An epidemiologist and former Vice-Chancellor of the University of Health and Allied Sciences, Professor Fred Newton Binka, has advocated the training of more people in the testing for and treatment of malaria.
He said he was of the belief that if at least two million people were trained to test and treat malaria, it would greatly enhance the country’s drive to eliminate malaria.
In an interview with the Daily Graphic, Prof. Binka suggested that retired teachers and civil servants staying in their villages could all be trained in malaria treatment.
“You are a retired teacher or civil servant staying at your village and they say there is no hospital; but you are the hospital. We can train you and the government can give you the drugs for the children and you can test and treat them. And when you do that, you would have given back to society,” he noted.
For him, since many Ghanaians already had knowledge about malaria, training and certifying such people to test for and treat malaria would impact positively on Ghana’s malaria elimination process and also help prevent the abuse of malaria drugs or medication.
Prof. Binka was speaking on the sidelines of a workshop organised for the Parliamentary Select Committee on Health by the Ministry of Health and the Ghana Health Service (GHS), with support from Speak Up Africa, a non-governmental organisation (NGO), in Accra last Thursday.
He said training and certifying many Ghanaians in malaria treatment would help provide accurate data on the scale of the menace.
The epidemiologist and researcher explained that people who self-treated malaria, without going to any trained person to test for and administer appropriate malaria medications, were about 10 times higher than those who went to see professionals.
That, Prof. Binka said, made it difficult for the MoH and the GHS, particularly the National Malaria Control Programme (NMCP), to have accurate data on the scale of the disease in the country.
“At the moment, the medical complexities of malaria are done with. We can now test for malaria very quickly and anybody can be taught how to do that. So we all know that if one catches malaria, the policy says one must treat it within 24 hours. If we do that, nobody will die from malaria and the drugs will work,” he noted.
He explained that there were effective malaria drugs on the market and that when people were properly trained to test and administer the right medications at the right time, it would help in the fight against malaria.
The former vice-chancellor further stressed that in order to get things done to help eliminate malaria, approaches to fighting malaria must be varied in regions and in seasons.
For him, the one-size-fits-all approach being used currently would not help eliminate malaria in the country.
Prof. Binka also called on the government to commit more resources to fight malaria, saying “if resources are not given to the people in the local areas, we can’t do anything”.

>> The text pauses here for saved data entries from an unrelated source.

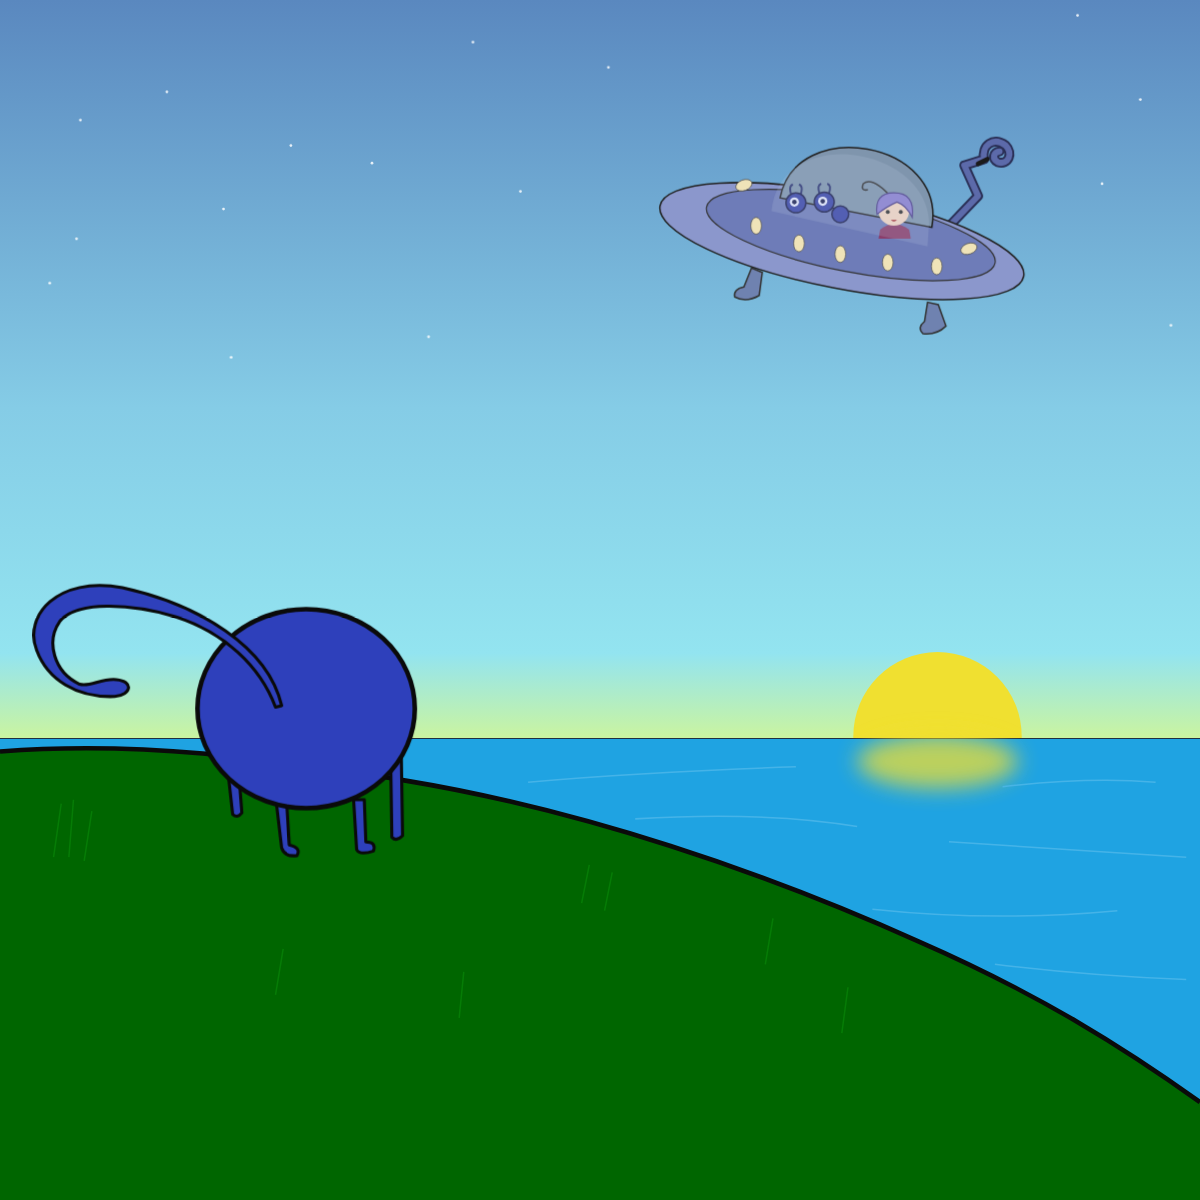
<!DOCTYPE html>
<html lang="en">
<head>
<meta charset="utf-8">
<title>Evening Visitors</title>
<style>
:root{
  --sky-top:#5a88bf;
  --sky-mid:#85cce6;
  --sky-low:#93e4f0;
  --sky-glow:#cdf59c;
  --sea:#1fa3e2;
  --hill:#006600;
  --sun:#f0e030;
  --beast:#2e40bb;
  --ink:#0a0a0a;
  --saucer:#8b97cc;
  --saucer-band:#6e7cb8;
  --arm:#5c6aaa;
  --dome:#7f95ad;
  --window:#efe3b8;
  --skin:#f3d6c2;
  --hair:#8a7fd0;
}
html,body{margin:0;padding:0;overflow:hidden;background:var(--sky-top);}
.canvas{display:block;width:1200px;height:1200px;}
</style>
</head>
<body>
<svg class="canvas" viewBox="0 0 1568 1568" xmlns="http://www.w3.org/2000/svg" role="img" aria-label="A blue creature on a grassy hill watches a flying saucer over the sea at sunset">
  <defs>
    <linearGradient id="skyGradient" x1="0" y1="0" x2="0" y2="1">
      <stop offset="0" stop-color="var(--sky-top)"/>
      <stop offset="0.55" stop-color="var(--sky-mid)"/>
      <stop offset="0.88" stop-color="var(--sky-low)"/>
      <stop offset="1" stop-color="var(--sky-glow)"/>
    </linearGradient>
    <filter id="softBlur" x="-50%" y="-50%" width="200%" height="200%">
      <feGaussianBlur stdDeviation="14"/>
    </filter>
    <clipPath id="aboveHorizon"><rect x="0" y="0" width="1568" height="966"/></clipPath>
    <circle id="star" r="1.8" fill="#ffffff"/>
    <g id="alien">
      <path d="M-6,-10 Q-10,-22 -4,-24 M6,-10 Q10,-22 4,-24" stroke="#2a3270" stroke-width="2.5" fill="none"/>
      <circle r="13" fill="#3a45a8" stroke="#1c2050" stroke-width="2"/>
      <circle cx="-2" cy="-1" r="6" fill="#e8ecff"/>
      <circle cx="-2" cy="-1" r="3" fill="#1c2050"/>
    </g>
    <ellipse id="porthole" rx="7" ry="11" fill="var(--window)" stroke="#555" stroke-width="1"/>
    <path id="armShape" d="M1236,300 L1278,256 L1260,216 L1286,208 M1286,208 C1282,190 1298,178 1314,190 C1324,200 1318,216 1304,212 C1296,208 1298,198 1306,198" fill="none" stroke-linecap="round" stroke-linejoin="round"/>
  </defs>

  <!-- sky -->
  <rect class="sky" width="1568" height="970" fill="url(#skyGradient)"/>
  <g class="stars" opacity="0.85">
    <use href="#star" x="218" y="120"/><use href="#star" x="105" y="157"/>
    <use href="#star" x="380" y="190"/><use href="#star" x="292" y="273"/>
    <use href="#star" x="65" y="370"/><use href="#star" x="100" y="312"/>
    <use href="#star" x="618" y="55"/><use href="#star" x="486" y="213"/>
    <use href="#star" x="302" y="467"/><use href="#star" x="1408" y="20"/>
    <use href="#star" x="1530" y="425"/><use href="#star" x="1440" y="240"/>
    <use href="#star" x="795" y="88"/><use href="#star" x="680" y="250"/>
    <use href="#star" x="1490" y="130"/><use href="#star" x="560" y="440"/>
  </g>

  <!-- sun and sea -->
  <circle class="sun" cx="1225" cy="962" r="110" fill="var(--sun)" clip-path="url(#aboveHorizon)"/>
  <rect class="sea" x="0" y="965" width="1568" height="603" fill="var(--sea)"/>
  <line x1="0" y1="965" x2="1568" y2="965" stroke="#203040" stroke-width="1.5"/>
  <ellipse class="sun-reflection" cx="1225" cy="995" rx="105" ry="35" fill="var(--sun)" opacity="0.75" filter="url(#softBlur)"/>
  <g class="ripples" stroke="#4fb8ea" stroke-width="2" fill="none" opacity="0.8">
    <path d="M690,1022 Q850,1008 1040,1002"/>
    <path d="M1310,1028 Q1420,1015 1510,1022"/>
    <path d="M830,1070 Q1000,1060 1120,1080"/>
    <path d="M1140,1188 Q1300,1205 1460,1190"/>
    <path d="M1240,1100 Q1400,1110 1550,1120"/>
    <path d="M1300,1260 Q1420,1275 1550,1280"/>
  </g>

  <!-- hill -->
  <path class="hill" d="M0,982 C180,968 350,990 530,1020 C760,1058 1000,1140 1200,1230 C1360,1300 1470,1370 1568,1440 L1568,1568 L0,1568 Z" fill="var(--hill)"/>
  <path d="M0,982 C180,968 350,990 530,1020 C760,1058 1000,1140 1200,1230 C1360,1300 1470,1370 1568,1440" fill="none" stroke="var(--ink)" stroke-width="6"/>
  <g class="grass" stroke="#0a8a0a" stroke-width="2" fill="none" opacity="0.6">
    <path d="M70,1120 L80,1050 M90,1120 L96,1045 M110,1125 L120,1060"/>
    <path d="M760,1180 L770,1130 M790,1190 L800,1140 M1000,1260 L1010,1200"/>
    <path d="M360,1300 L370,1240 M600,1330 L606,1270 M1100,1350 L1108,1290"/>
  </g>

  <!-- creature -->
  <g class="creature" stroke="var(--ink)">
    <g class="creature-legs" fill="var(--beast)" stroke-width="4" stroke-linejoin="round">
      <path d="M298,1010 L304,1064 Q310,1070 316,1062 L312,1010 Z"/>
      <path d="M360,1040 L368,1108 Q372,1120 388,1118 Q394,1108 378,1104 L374,1040 Z"/>
      <path d="M462,1045 L466,1110 Q470,1118 488,1112 Q492,1100 478,1100 L476,1045 Z"/>
      <path d="M510,965 L512,1094 Q518,1100 526,1092 L524,965 Z"/>
    </g>
    <ellipse class="creature-body" cx="400" cy="926" rx="142" ry="130" fill="var(--beast)" stroke-width="6"/>
    <path class="creature-neck" d="M368,922 C350,845 260,790 160,768 C75,752 30,805 48,850 C62,888 100,912 150,910 C172,908 175,890 152,888 C132,886 118,898 104,894 C70,878 60,838 78,812 C100,785 170,788 230,806 C292,826 340,870 360,924 Z" fill="var(--beast)" stroke-width="4" stroke-linejoin="round"/>
  </g>

  <!-- saucer -->
  <g class="saucer">
    <g class="saucer-feet" fill="#6f82b0" stroke="#333" stroke-width="2">
      <path d="M982,350 L972,375 Q958,378 960,388 Q975,396 992,386 L996,356 Z"/>
      <path d="M1212,395 L1208,420 Q1198,428 1206,436 Q1224,438 1236,426 L1226,398 Z"/>
    </g>
    <g class="saucer-arm">
      <use href="#armShape" stroke="#2a2f55" stroke-width="13"/>
      <use href="#armShape" stroke="var(--arm)" stroke-width="8"/>
      <path d="M1278,214 L1290,208" stroke="#1a1a1a" stroke-width="6" stroke-linecap="round"/>
    </g>
    <g transform="rotate(11 1100 315)">
      <ellipse class="saucer-rim" cx="1100" cy="315" rx="242" ry="62" fill="var(--saucer)" stroke="#222" stroke-width="2"/>
      <ellipse class="saucer-band" cx="1110" cy="305" rx="192" ry="48" fill="var(--saucer-band)" stroke="#333" stroke-width="1.5"/>
      <path class="saucer-dome" d="M1010,275 C1010,165 1210,160 1212,275 Z" fill="var(--dome)" stroke="#222" stroke-width="2"/>
    </g>
    <g class="crew">
      <use href="#alien" x="1040" y="265"/>
      <use href="#alien" x="1077" y="264"/>
      <circle cx="1098" cy="280" r="11" fill="#3a45a8" stroke="#1c2050" stroke-width="2"/>
      <g class="pilot">
        <path d="M1165,258 Q1140,230 1128,240 Q1124,250 1134,248" fill="none" stroke="#333" stroke-width="2"/>
        <path d="M1150,300 Q1168,285 1188,300 L1190,312 L1148,312 Z" fill="#8a3c6a"/>
        <ellipse cx="1168" cy="276" rx="20" ry="19" fill="var(--skin)"/>
        <path d="M1146,280 Q1142,252 1168,252 Q1196,252 1192,284 Q1184,268 1172,264 Q1158,270 1146,280 Z" fill="var(--hair)" stroke="#4b3f8a" stroke-width="1.5"/>
        <circle cx="1160" cy="277" r="2.6" fill="#333"/>
        <circle cx="1177" cy="277" r="2.6" fill="#333"/>
        <path d="M1164,287 Q1168,292 1172,287 Z" fill="#b24a4a"/>
      </g>
      <path class="dome-glass" d="M1008,276 L1212,322 L1214,292 C1212,190 1020,160 1008,276 Z" fill="#b8c8e0" opacity="0.2"/>
    </g>
    <g class="portholes">
      <use href="#porthole" x="972" y="242" transform="rotate(70 972 242)"/>
      <use href="#porthole" x="988" y="295"/>
      <use href="#porthole" x="1044" y="318"/>
      <use href="#porthole" x="1098" y="332"/>
      <use href="#porthole" x="1160" y="343"/>
      <use href="#porthole" x="1224" y="348"/>
      <use href="#porthole" x="1266" y="325" transform="rotate(70 1266 325)"/>
    </g>
  </g>
</svg>
</body>
</html>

He was of the view that “when money is given at the national level, they don’t distribute it to the local level”, pointing out that the local assemblies needed money to implement malaria elimination programmes.
For him, political commitment was the magic bullet that would help the country eliminate malaria, saying the allocation of resources to fight malaria had been very low.
Essence of workshop
Touching on the essence of the workshop, the Programme Manager of the NMCP, Dr Keziah Malm, said the workshop was to help provide a better understanding of the malaria menace in the country to legislators to enable them to prioritise it among their activities.
“Basically, we are really pushing for the eventual elimination of malaria in the country; if not in the whole country, at least part of the country,” she said.
She said one of the key elements to help eliminate malaria in the country was to get the right political commitment, hence “the need to engage Parliament to push the agenda to eliminate malaria”.